In the first round, Jeff Cornett built an early lead taking high boat with 21 for a modest price. He bought the 10 card, a colorless card that leaves the player short in the pyramid battle. All other players established their pyramid color with Cliff Ackman establishing himself in two colors. Scores at the end of round one were Jeff 64, Terri 50, Cliff 46, Jefferson 37, and Eric 27.
The second round saw Terri and Jefferson reaching the 10-spot in their pyramids. All others climbed their colors, except Jeff who again took high boat with 21. Cliff continued to dominate in two colors, not leaving a pyramid for Jeff to even try to chase. Even so, players were starting to say the game was over. Scores at the end of round 2 were Jeff 93, Cliff 64, Terri 59, Jefferson 54, and Eric 40.
The final round is the come-back round for pyramid climbers. Everyone, except Jeff, topped their pyramid. Cliff and Eric collaborated on bidding very low for the final cards, each adding two to reach their pyramid tops. Cliff even added the 10 spot to a second color. Overconfident and with a 29 point lead, Jeff overbid for high boat of 25 and it almost ruined him. He spent a total of 26, including 17 to buy the 10-card, to earn the 30 point high boat for a profit of only 4. His win actually came via second place finishes, adding a couple to win by a mere 4 points. Final Scores were Jeff 112, Cliff 108, Jefferson 88, Terri 88, and Eric 73.

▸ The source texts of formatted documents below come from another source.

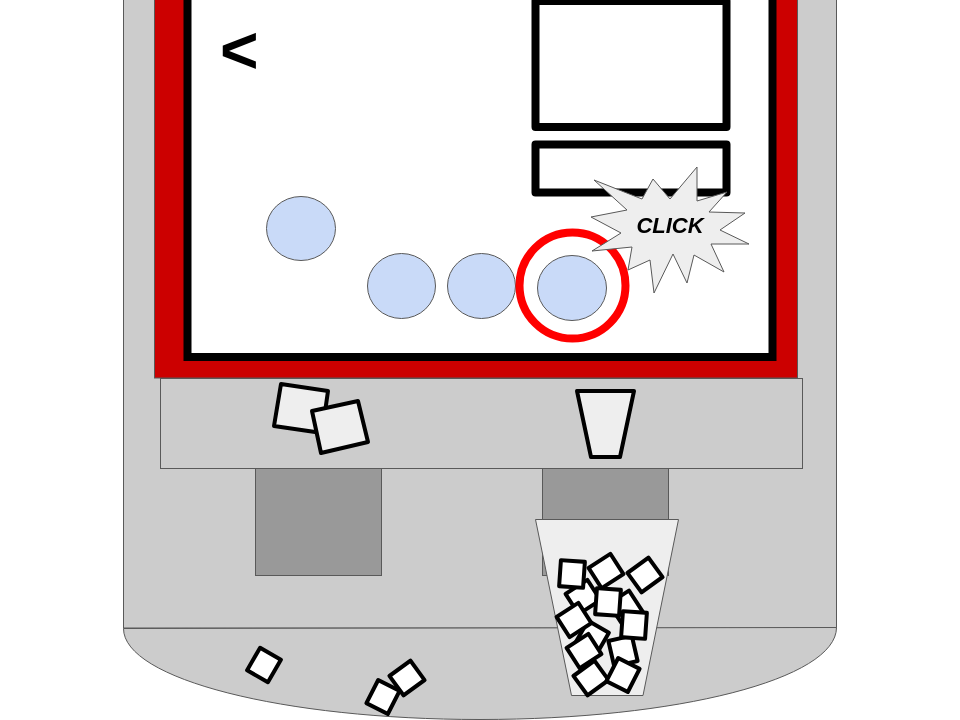
<!DOCTYPE html>
<html lang="en">
<head>
<meta charset="utf-8">
<title>Ice dispenser storyboard</title>
<style>
:root {
  --paper: #fff;
  --ink: #000;
  --body: #ccc;
  --chute: #999;
  --light: #eee;
  --outline: #595959;
  --frame: #c00;
  --highlight: #f00;
  --button: #c9daf8;
}
* { box-sizing: border-box; }
html, body { margin: 0; overflow: hidden; background: var(--paper); }
.dispenser { position: relative; width: 960px; height: 720px; overflow: hidden; background: var(--paper); }
.drawing { position: absolute; inset: 0; display: block; }
.back, .click { position: absolute; margin: 0; font-family: "Liberation Sans", Arial, sans-serif; font-weight: 700; color: var(--ink); white-space: nowrap; }
.back { left: 220px; top: 13px; font-size: 66px; line-height: 74px; }
.click { left: 590px; top: 213px; width: 160px; text-align: center; font-size: 22px; line-height: 26px; font-style: italic; }
.thin { stroke: var(--outline); stroke-width: 1; }
.body { fill: var(--body); }
.chute { fill: var(--chute); }
.frame { fill: var(--frame); }
.panel { fill: var(--paper); stroke: var(--ink); stroke-width: 8; stroke-linejoin: round; }
.screen { stroke-linejoin: miter; }
.button { fill: var(--button); }
.light { fill: var(--light); }
.ring { fill: none; stroke: var(--highlight); stroke-width: 8; }
.icon { fill: var(--light); stroke: var(--ink); stroke-width: 4; stroke-linejoin: round; }
.cube { fill: var(--paper); stroke: var(--ink); stroke-width: 4; stroke-linejoin: round; }
</style>
</head>
<body>
<main class="dispenser">
  <svg class="drawing" width="960" height="720" viewBox="0 0 960 720" role="img" aria-label="Ice dispenser with a touch screen, filling a cup with ice cubes">
    <defs>
      <rect id="cube" class="cube" x="-12" y="-13" width="24" height="26"/>
    </defs>

    <g id="machine">
      <rect class="body thin" x="123.5" y="-10" width="713" height="638"/>
      <path class="body thin" d="M123.5 628.5C123.5 679 283 719.5 480 719.5S836.5 679 836.5 627.5Z"/>
      <rect class="frame thin" x="154.5" y="-10" width="643" height="388"/>
      <rect class="panel screen" x="187.5" y="-10" width="585" height="367"/>
    </g>

    <g id="screen-controls">
      <rect class="panel" x="535.5" y="1" width="191" height="126"/>
      <rect class="panel" x="535.5" y="144.5" width="191" height="48"/>
      <ellipse class="button thin" cx="301" cy="228.5" rx="34.5" ry="32"/>
      <ellipse class="button thin" cx="401.5" cy="286" rx="34" ry="32.5"/>
      <ellipse class="button thin" cx="481.5" cy="286" rx="34" ry="32.5"/>
      <circle class="ring" cx="572.5" cy="285.5" r="53"/>
      <ellipse class="button thin" cx="572" cy="288" rx="34.5" ry="32.5"/>
      <polygon class="light thin" points="594,180 642,199 653,179 670,199 697,167 697,201 727,192 709,212 745,213 720,230 749,244 711,244 724,272 694,255 687,283 673,254 654,293 650,260 628,270 632,247 592,251 621,233 591,217 627,210"/>
    </g>

    <g id="dispensing-bay">
      <rect class="chute thin" x="255.5" y="468.5" width="126" height="107"/>
      <rect class="chute thin" x="542.5" y="468.5" width="126" height="107"/>
      <rect class="body thin" x="160.5" y="378.5" width="642" height="90"/>
      <polygon class="icon" points="281,384 328,391 322,433 274,426"/>
      <polygon class="icon" points="312,411 358,401 368,442 321,453"/>
      <polygon class="icon" points="577,391 634,391 620,457 591,457"/>
    </g>

    <g id="filled-cup">
      <polygon class="light thin" points="535.5,519.5 678.5,519.5 643,695.5 571.5,695.5"/>
      <use href="#cube" transform="translate(583 597) rotate(57)"/>
      <use href="#cube" transform="translate(626 608) rotate(-33)"/>
      <use href="#cube" transform="translate(592 638) rotate(30)"/>
      <use href="#cube" transform="translate(572 574) rotate(4)"/>
      <use href="#cube" transform="translate(606 571) rotate(57)"/>
      <use href="#cube" transform="translate(645 575) rotate(54)"/>
      <use href="#cube" transform="translate(608 602) rotate(4)"/>
      <use href="#cube" transform="translate(574 620) rotate(57)"/>
      <use href="#cube" transform="translate(623 651) rotate(-13)"/>
      <use href="#cube" transform="translate(634 625) rotate(4)"/>
      <use href="#cube" transform="translate(584 651) rotate(57)"/>
      <use href="#cube" transform="translate(591 678) rotate(54)"/>
      <use href="#cube" transform="translate(623 675) rotate(27)"/>
    </g>

    <g id="spilled-cubes">
      <use href="#cube" transform="translate(264 665) rotate(30)"/>
      <use href="#cube" transform="translate(383 697) rotate(27)"/>
      <use href="#cube" transform="translate(407 678) rotate(54)"/>
    </g>
  </svg>
  <p class="back">&lt;</p>
  <p class="click">CLICK</p>
</main>
</body>
</html>
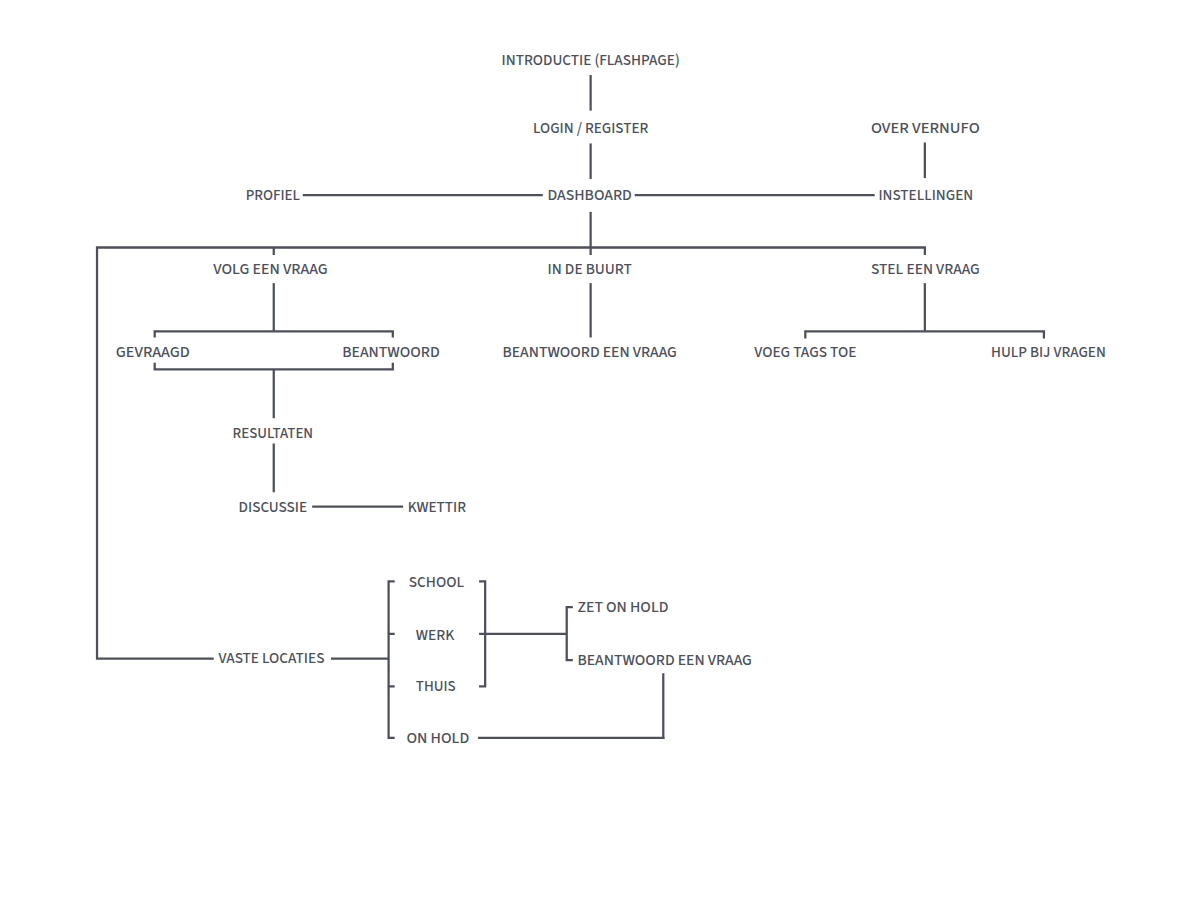
<!DOCTYPE html>
<html lang="nl">
<head>
<meta charset="utf-8">
<title>Sitemap</title>
<link rel="stylesheet" href="https://fonts.googleapis.com/css2?family=Source+Sans+3:wght@500&amp;display=swap">
<style>
:root {
  --paper: #ffffff;
  --line: #4c505b;
  --label: #4c505b;
}
html, body {
  margin: 0;
  width: 1200px;
  height: 900px;
  overflow: hidden;
  background: var(--paper);
}
.sitemap {
  display: block;
  width: 1200px;
  height: 900px;
}
.connectors {
  fill: none;
  stroke: var(--line);
  stroke-width: 2.4;
  stroke-linejoin: miter;
}
.labels {
  fill: var(--label);
  font-family: "Source Sans 3", "Myriad Pro", sans-serif;
  font-size: 16.6px;
  font-weight: 500;
}
</style>
</head>
<body>
<main>
<svg class="sitemap" viewBox="0 0 1280 960" aria-label="Sitemap">
  <g class="connectors">
    <g class="entry">
      <path d="M630 80V118"/>
      <path d="M630 153V191"/>
      <path d="M986.5 152V190"/>
      <path d="M323 208H579M677 208H933"/>
    </g>
    <g class="main-branches">
      <path d="M630 226V272"/>
      <path d="M228 702.5H103.5V264H986.5V272"/>
      <path d="M292 264V272"/>
    </g>
    <g class="follow-question">
      <path d="M292 302V353.500"/>
      <path d="M165 360V353.500H419V360"/>
      <path d="M165 387V394H419V387"/>
      <path d="M292 394V446M292 473V525"/>
      <path d="M333 540.500H430"/>
    </g>
    <g class="nearby">
      <path d="M630 302V360"/>
    </g>
    <g class="ask-question">
      <path d="M986.5 302V353.500"/>
      <path d="M859 361V353.500H1113.500V361"/>
    </g>
    <g class="fixed-locations">
      <path d="M353 702.500H414"/>
      <path d="M421 620H414.500V787H421M414.500 676H421M414.500 732H421"/>
      <path d="M511 620H517.500V732H511M511 676H604"/>
      <path d="M611 647.500H604.500V704H611"/>
      <path d="M510 787H709M707.500 718V788"/>
    </g>
  </g>

  <g class="labels">
    <g class="entry-labels">
      <text x="535" y="69.500" textLength="190" lengthAdjust="spacingAndGlyphs">INTRODUCTIE (FLASHPAGE)</text>
      <text x="568.500" y="141.500" textLength="123" lengthAdjust="spacingAndGlyphs">LOGIN / REGISTER</text>
      <text x="929" y="141.500" textLength="116" lengthAdjust="spacingAndGlyphs">OVER VERNUFO</text>
      <text x="262" y="213.500" textLength="58" lengthAdjust="spacingAndGlyphs">PROFIEL</text>
      <text x="584" y="213.500" textLength="90" lengthAdjust="spacingAndGlyphs">DASHBOARD</text>
      <text x="937" y="213.500" textLength="101" lengthAdjust="spacingAndGlyphs">INSTELLINGEN</text>
    </g>
    <g class="main-branch-labels">
      <text x="227.500" y="292.500" textLength="122" lengthAdjust="spacingAndGlyphs">VOLG EEN VRAAG</text>
      <text x="584" y="292.500" textLength="90" lengthAdjust="spacingAndGlyphs">IN DE BUURT</text>
      <text x="929" y="292.500" textLength="116" lengthAdjust="spacingAndGlyphs">STEL EEN VRAAG</text>
    </g>
    <g class="sub-branch-labels">
      <text x="123.500" y="380.500" textLength="79" lengthAdjust="spacingAndGlyphs">GEVRAAGD</text>
      <text x="365" y="380.500" textLength="104" lengthAdjust="spacingAndGlyphs">BEANTWOORD</text>
      <text x="536" y="380.500" textLength="186" lengthAdjust="spacingAndGlyphs">BEANTWOORD EEN VRAAG</text>
      <text x="804.500" y="380.500" textLength="109" lengthAdjust="spacingAndGlyphs">VOEG TAGS TOE</text>
      <text x="1057" y="380.500" textLength="122.500" lengthAdjust="spacingAndGlyphs">HULP BIJ VRAGEN</text>
      <text x="248" y="467.500" textLength="86" lengthAdjust="spacingAndGlyphs">RESULTATEN</text>
      <text x="254.500" y="546.500" textLength="73" lengthAdjust="spacingAndGlyphs">DISCUSSIE</text>
      <text x="435" y="546.500" textLength="62" lengthAdjust="spacingAndGlyphs">KWETTIR</text>
    </g>
    <g class="fixed-location-labels">
      <text x="233" y="707.500" textLength="113" lengthAdjust="spacingAndGlyphs">VASTE LOCATIES</text>
      <text x="436" y="626.500" textLength="59" lengthAdjust="spacingAndGlyphs">SCHOOL</text>
      <text x="443.500" y="682.500" textLength="41" lengthAdjust="spacingAndGlyphs">WERK</text>
      <text x="443.500" y="737.500" textLength="42.500" lengthAdjust="spacingAndGlyphs">THUIS</text>
      <text x="433.500" y="792.500" textLength="67" lengthAdjust="spacingAndGlyphs">ON HOLD</text>
      <text x="616" y="652.500" textLength="97" lengthAdjust="spacingAndGlyphs">ZET ON HOLD</text>
      <text x="616" y="709.500" textLength="186" lengthAdjust="spacingAndGlyphs">BEANTWOORD EEN VRAAG</text>
    </g>
  </g>
</svg>
</main>
</body>
</html>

If you think you learned anything from the above, now unlearn it! Cliff Ackman performed the all-around best this year, and fell short in the finals by very little. His patient play, filling his hand late and cheap, and topping two pyramids is an incredibly effective strategy. Now unlearn that strategy as well! The key to winning is just to do the opposite of what everyone else is doing! Hmmm… so does that mean you should do the opposite of the opposite?
And now, some vital Medici statistics that you always wanted to know, but were afraid to ask:
- Out of 13 five-player games and 25 four player games, the average winner scored 121 points
4 player wins averaged 128 points. 5 player wins averaged 108
- Average win margin was by 12 points over second place
- Average margin from second to third was also 12 points
- The average player scores 100 points, easy to remember
- Highest score was an amazing 160 by Eric Brosius
Largest win margin, in that same heat, was 44 points by Eric Brosius over Chris Gnech
- Highest second place score was 148 by Cliff Ackman, losing by just 6 points to Nick Henning
- Lowest winning score was 92 by Terri Wicks in her 5 player semifinal
- Highest last place score of 103 was by Mike Kaltman, losing his semifinal by 37 to Jeff Cornett
- Most commonly played color was green, played 29 times. Red was second at 27
- Green only won 2 of 29 games played. Green finished fourth or fifth a total of 15 times
- Favorite color among winning players was yellow, winning 8 of 23 games, a 35% win rate
- Favorite and most successful color in the playoffs was purple, played in all 6 games, and winning in 4 out of 6 of these, including the finals
- The most successful family were the four Wolff’s. Ray and his elementary school kids, Jack and Sam, all made the semifinals. Tricia also played well. They say that game night ,on Saturday is common, but sometimes it’s the whole weekend when the weather is bad. Next year, be afraid of wolves in Wolff’s clothing!